• Work required: The required result is the number of lines in this material containing the word "cell". Write that number and no other text.

☆ ☆ ☆ ☆

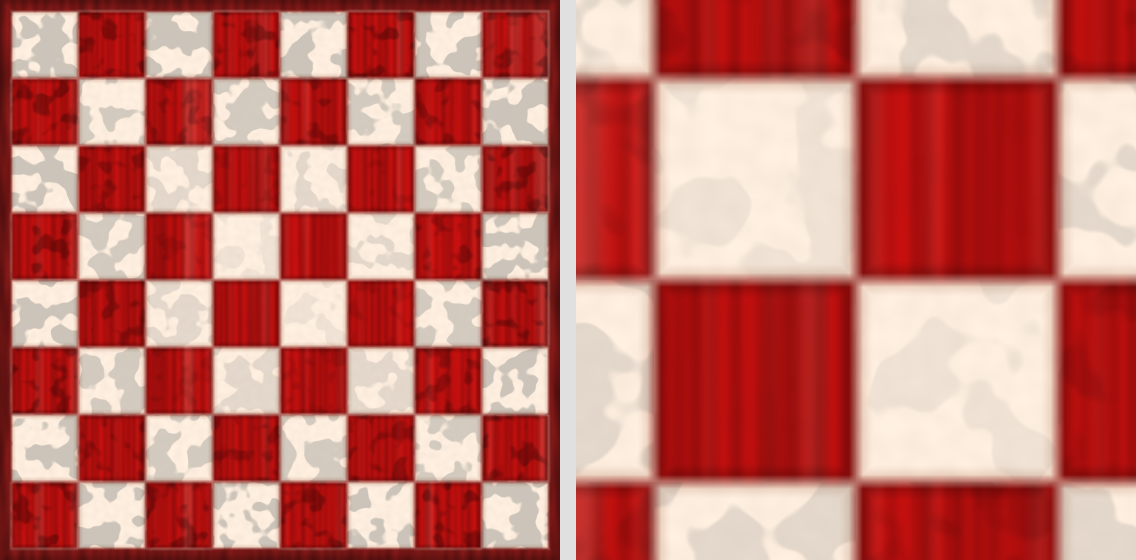
Left: the whole. Right: its middle third, enlarged.
Reproduce this pattern procedurally as a three.js fragment shader.

```glsl
// Worn red and cream checkerboard, eight by eight, in a thin dark red frame.
varying vec2 vUv;

float hash(vec2 p) {
  return fract(sin(dot(p, vec2(127.1, 311.7))) * 4375.85);
}

vec2 gradientAt(vec2 cell) {
  float angle = 6.2832 * hash(cell);
  return vec2(cos(angle), sin(angle));
}

// Gradient noise, roughly -0.7 to 0.7
float gradientNoise(vec2 p) {
  vec2 i = floor(p), f = fract(p);
  vec2 u = f * f * f * (f * (f * 6.0 - 15.0) + 10.0);
  vec2 e = vec2(0.0, 1.0);
  float low = mix(dot(gradientAt(i), f),
                  dot(gradientAt(i + e.yx), f - e.yx), u.x);
  float high = mix(dot(gradientAt(i + e.xy), f - e.xy),
                   dot(gradientAt(i + e.yy), f - e.yy), u.x);
  return mix(low, high, u.y);
}

// Cream square with grey stains, faint at the centre of the board
vec3 creamSquare(vec2 p, vec2 cell, float wear) {
  vec2 q = p * 2.7 + cell * 13.7;
  float stain = gradientNoise(q) + 0.4 * gradientNoise(q * 2.3 + 40.0);
  float level = 0.14 - 0.24 * hash(cell + 5.0);
  float cover = smoothstep(level - 0.05, level + 0.07, stain);
  vec3 cream = vec3(0.99, 0.93, 0.87) + 0.025 * gradientNoise(p * 9.0);
  return mix(cream, vec3(0.79, 0.76, 0.72), cover * mix(0.22, 0.95, wear));
}

// Red square with vertical grain, and dark smudges near the frame
vec3 redSquare(vec2 p, float wear) {
  float broad = gradientNoise(vec2(p.x * 3.6 + 7.0, p.y * 0.04));
  float fine = gradientNoise(vec2(p.x * 13.0, p.y * 0.12 + 20.0));
  float smudge = gradientNoise(p * 3.2 + 60.0) + 0.5 * gradientNoise(p * 7.0);
  vec3 red = vec3(0.68, 0.055, 0.05);
  red = mix(red, vec3(0.76, 0.23, 0.21), smoothstep(0.05, 0.45, broad) * 0.75);
  red *= 1.0 + 0.28 * fine;
  return red * (1.0 - 0.28 * wear * smoothstep(0.05, 0.4, smudge));
}

void main() {
  vec2 p = (vUv - 0.0195) / 0.961 * 8.0;
  vec2 cell = clamp(floor(p), 0.0, 7.0);
  vec2 fromCentre = abs(cell - 3.5);
  float wear = smoothstep(0.0, 3.5, max(fromCentre.x, fromCentre.y));

  // Alternating squares with soft seams
  vec2 side = clamp(sin(3.14159 * p) / 0.11, -1.0, 1.0);
  float light = 0.5 - 0.5 * side.x * side.y;
  vec2 toSeam = 0.5 - abs(fract(p) - 0.5);
  float seam = min(toSeam.x, toSeam.y);
  vec3 red = redSquare(p, wear) * mix(0.8, 1.0, smoothstep(0.02, 0.1, seam));
  vec3 cream = creamSquare(p, cell, wear);
  cream *= mix(vec3(0.93, 0.88, 0.86), vec3(1.0), smoothstep(0.02, 0.09, seam));
  vec3 colour = mix(red, cream, light);

  // Dark frame, grained like the red squares
  vec2 inset = 4.0 - abs(p - 4.0);
  float edge = min(inset.x, inset.y);
  vec3 frame = vec3(0.42, 0.08, 0.075);
  frame *= 1.0 + 0.35 * gradientNoise(vec2(p.x * 9.0, p.y * 1.5));
  frame *= mix(0.85, 1.08, smoothstep(-0.16, -0.03, edge));
  colour = mix(frame, colour, smoothstep(-0.035, 0.035, edge));

  gl_FragColor = vec4(colour, 1.0);
}
```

☆ ☆ ☆ ☆

• Output of the task: 8